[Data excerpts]
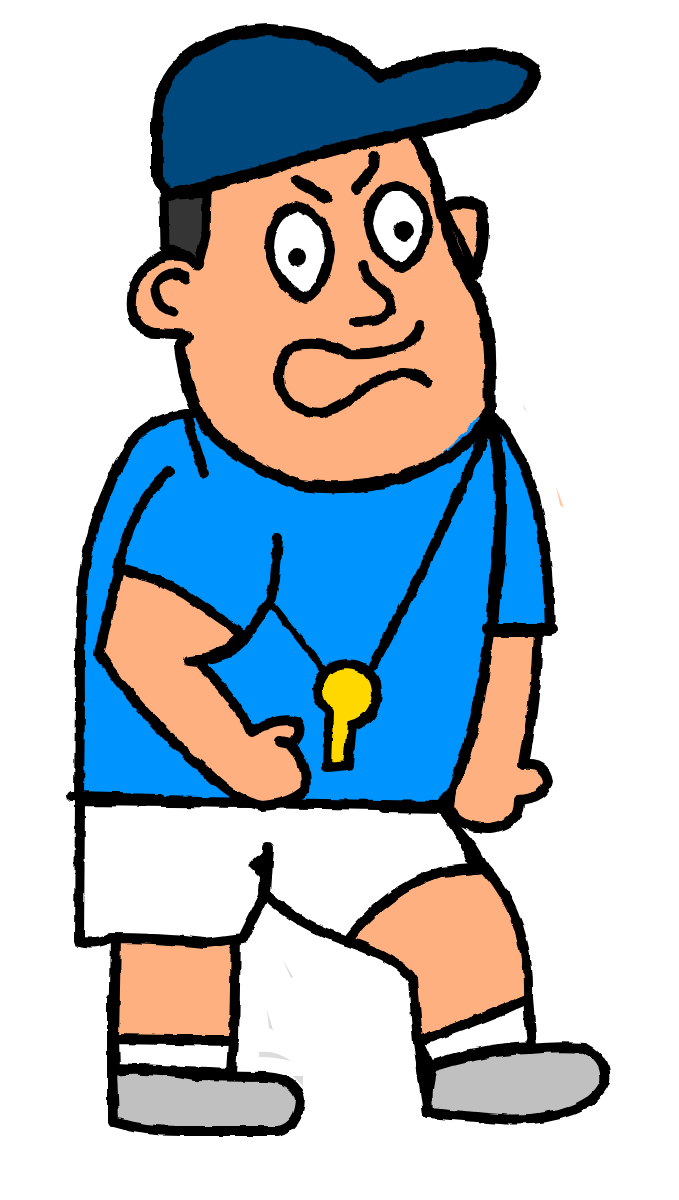
<!DOCTYPE html>
<html lang="en">
<head>
<meta charset="utf-8">
<title>Angry coach</title>
<style>
:root {
  --paper: #fff;
  --ink: #000;
  --skin: #ffb080;
  --shirt: #0094ff;
  --cap: #004a7f;
  --hair: #353535;
  --shoe: #c0c0c0;
  --gold: #ffd800;
}
html, body { margin: 0; background: var(--paper); overflow: hidden; }
.coach { display: block; width: 679px; height: 1200px; }
.outlined { stroke: var(--ink); stroke-width: 10; stroke-linejoin: round; stroke-linecap: round; }
.line { fill: none; }
.bold { stroke-width: 12; }
.thin { stroke-width: 7; }
.skin { fill: var(--skin); }
.shirt { fill: var(--shirt); }
.white { fill: var(--paper); }
.shoe { fill: var(--shoe); }
.cap { fill: var(--cap); }
.hair { fill: var(--hair); }
.gold { fill: var(--gold); }
.ink { fill: var(--ink); }
</style>
</head>
<body>
<svg class="coach" viewBox="0 0 679 1200" role="img" aria-label="Cartoon of a scowling coach in a blue cap and shirt with a yellow whistle">
  <defs>
    <filter id="hand-drawn" filterUnits="userSpaceOnUse" x="0" y="0" width="679" height="1200">
      <feTurbulence type="fractalNoise" baseFrequency="0.07" numOctaves="2" seed="4" result="wobble"/>
      <feDisplacementMap in="SourceGraphic" in2="wobble" scale="5" xChannelSelector="R" yChannelSelector="G"/>
    </filter>
  </defs>

  <g id="stray-marks" fill="#dcdcdc">
    <path d="M259 1052 Q276 1050 291 1061 Q275 1057 259 1057Z M267 1010 L273 1030 L269 1028Z M283 960 L293 977 L291 978Z M293 1076 H303 V1086Z"/>
    <path d="M523 404 L527 412 L524 409Z"/>
    <path d="M556 486 L564 508 L560 505Z" fill="#ffc9a8"/>
  </g>

  <g filter="url(#hand-drawn)">
    <g id="legs" class="outlined">
      <path class="skin" d="M116 936 H236 L234 1040 H114Z"/>
      <path class="white" d="M114 1039 L233 1041 L231 1073 L115 1068Z"/>
      <path class="shoe" d="M112 1071 L114 1122 Q142 1131 180 1131 H278 Q299 1126 300 1099 Q297 1079 266 1077 L194 1076 Q150 1067 112 1071Z"/>
      <path class="line" d="M112 1000 V1122"/>
      <path class="skin" d="M347 941 Q385 890 440 872 L485 868 Q512 898 522 940 Q529 965 528 1000 Q475 1022 418 1042 L413 980 Q402 960 347 941Z"/>
      <path class="white" d="M418 1042 Q475 1022 528 999 L532 1046 Q480 1048 429 1066Z"/>
      <path class="shoe" d="M432 1067 Q485 1050 530 1049 Q557 1046 585 1048 Q608 1060 605 1082 Q598 1100 572 1110 Q540 1122 500 1119 L428 1113 Q426 1090 432 1067Z"/>
      <path class="line" d="M418 1042 L428 1113"/>
    </g>

    <g id="shorts" class="outlined">
      <path class="white" d="M80 801 L79 941 Q95 945 110 938 Q160 938 205 943 L243 938 L265 894 Q300 926 347 941 Q385 890 440 872 L483 868 L440 805Z"/>
      <path class="line bold" d="M265 892 L268 848"/>
      <path class="ink" d="M270 846 L250 865 L263 878Z" stroke-width="3"/>
      <path class="ink" d="M441 810 Q458 832 470 864 L486 868 Q474 838 441 810Z" stroke-width="3"/>
    </g>

    <g id="far-arm" class="outlined">
      <path class="skin" d="M489 632 H538 Q536 700 524 765 Q545 763 548 781 Q545 798 519 800 Q520 824 490 828 Q460 829 449 808 L451 790 Q480 735 489 632Z"/>
      <path class="shirt" d="M489 412 Q528 455 540 520 Q549 570 550 631 L486 629Z"/>
    </g>

    <g id="shirt" class="outlined">
      <path class="shirt" d="M186 414 Q142 420 127 450 Q92 512 83 580 Q79 650 80 700 L79 799 L200 802 L440 806 L451 792 Q475 735 484 670 Q493 620 500 560 Q504 480 490 412Z"/>
      <path class="line" d="M186 416 L204 473 M72 796 L160 798"/>
      <path class="line bold" d="M384 807 L446 808"/>
      <path class="line" d="M278 538 L275 580 L270 602 L243 640"/>
    </g>

    <g id="near-arm" class="outlined">
      <path class="skin" d="M119 569 L99 654 Q140 715 210 775 Q235 800 262 806 Q290 804 305 790 Q309 765 291 745 Q304 733 297 722 Q279 716 251 732 Q239 704 199 662 L189 661 Q223 658 242 634 L185 594 Q155 576 119 569Z"/>
      <path class="line" d="M170 471 Q130 505 118 569"/>
      <path class="line" d="M291 743 L280 741"/>
      <path class="line" d="M199 660 Q238 656 247 634"/>
    </g>

    <g id="whistle" class="outlined">
      <path class="line thin" d="M270 602 L326 672"/>
      <path class="line" d="M478 452 L418 580 L373 665"/>
      <path class="gold" d="M346 664 Q377 666 377 694 Q375 719 352 725 L348 765 L327 767 L329 712 Q317 702 318 689 Q321 666 346 664Z"/>
    </g>

    <g id="ears" class="outlined bold">
      <path class="skin" d="M442 210 Q458 197 480 206 Q488 232 475 274Z"/>
      <path class="skin" d="M203 265 Q170 242 144 270 Q130 285 132 310 Q138 334 158 333 L205 336Z" stroke-width="10"/>
    </g>

    <g id="head" class="outlined bold">
      <path class="skin" stroke="none" d="M205 190 L414 130 L438 190 L488 320 L490 400 Q430 488 340 486 Q250 480 200 420 L184 336 L197 262Z"/>
      <path class="line" d="M186 336 L180 346 Q186 395 206 427 Q240 465 300 485 Q350 492 400 478 Q470 455 490 412 Q489 390 490 372 Q492 340 480 300 L455 252 Q444 225 436 180 L414 134"/>
      <path class="line" d="M186 276 Q165 267 155 286 Q154 306 174 312" stroke-width="9"/>
      <path class="line" d="M186 280 Q182 274 176 276" stroke-width="9"/>
      <path class="hair" stroke-width="9" d="M164 196 L207 193 L206 235 L198 266 Q184 250 165 248Z"/>
    </g>

    <g id="face" class="outlined">
      <path class="white" d="M296 206 Q328 216 330 250 Q327 285 305 299 Q276 286 269 248 Q271 213 296 206Z"/>
      <path class="white" d="M397 186 Q425 193 428 222 Q425 257 402 268 Q375 259 368 224 Q371 189 397 186Z"/>
      <circle class="ink" cx="297" cy="257" r="7" stroke-width="6"/>
      <circle class="ink" cx="404" cy="231" r="7" stroke-width="6"/>
      <path class="line bold" d="M297 181 L326 197 M374 156 L373 168 L356 189"/>
      <path class="line" d="M363 265 Q365 280 380 288 Q394 298 390 311 Q380 322 355 322"/>
      <path class="line" d="M420 324 Q419 339 401 347 Q373 356 349 354 Q326 340 296 345 Q275 358 280 387 Q290 412 322 413 Q345 408 360 390 Q382 377 402 373 Q417 372 428 383"/>
    </g>

    <g id="cap" class="outlined bold">
      <path class="cap" d="M169 195 L157 177 V122 Q158 82 185 58 Q218 31 270 30 Q340 34 379 77 Q430 56 475 55 Q515 51 534 69 Q533 95 508 108 Q466 122 415 132 Q340 145 270 169 Q215 184 169 195Z"/>
    </g>

    <g id="collar" class="outlined bold">
      <path class="line" d="M490 408 L480 446 M491 420 Q504 470 500 530 L492 625"/>
      <path class="line" d="M488 629 H552"/>
    </g>
  </g>
</svg>
</body>
</html>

▸ **TASK INSTRUCTIONS**
Identify the lines of the entries containing the string "wobble". Copy each such line.

▸ **TASK RESULT**
      <feTurbulence type="fractalNoise" baseFrequency="0.07" numOctaves="2" seed="4" result="wobble"/>
      <feDisplacementMap in="SourceGraphic" in2="wobble" scale="5" xChannelSelector="R" yChannelSelector="G"/>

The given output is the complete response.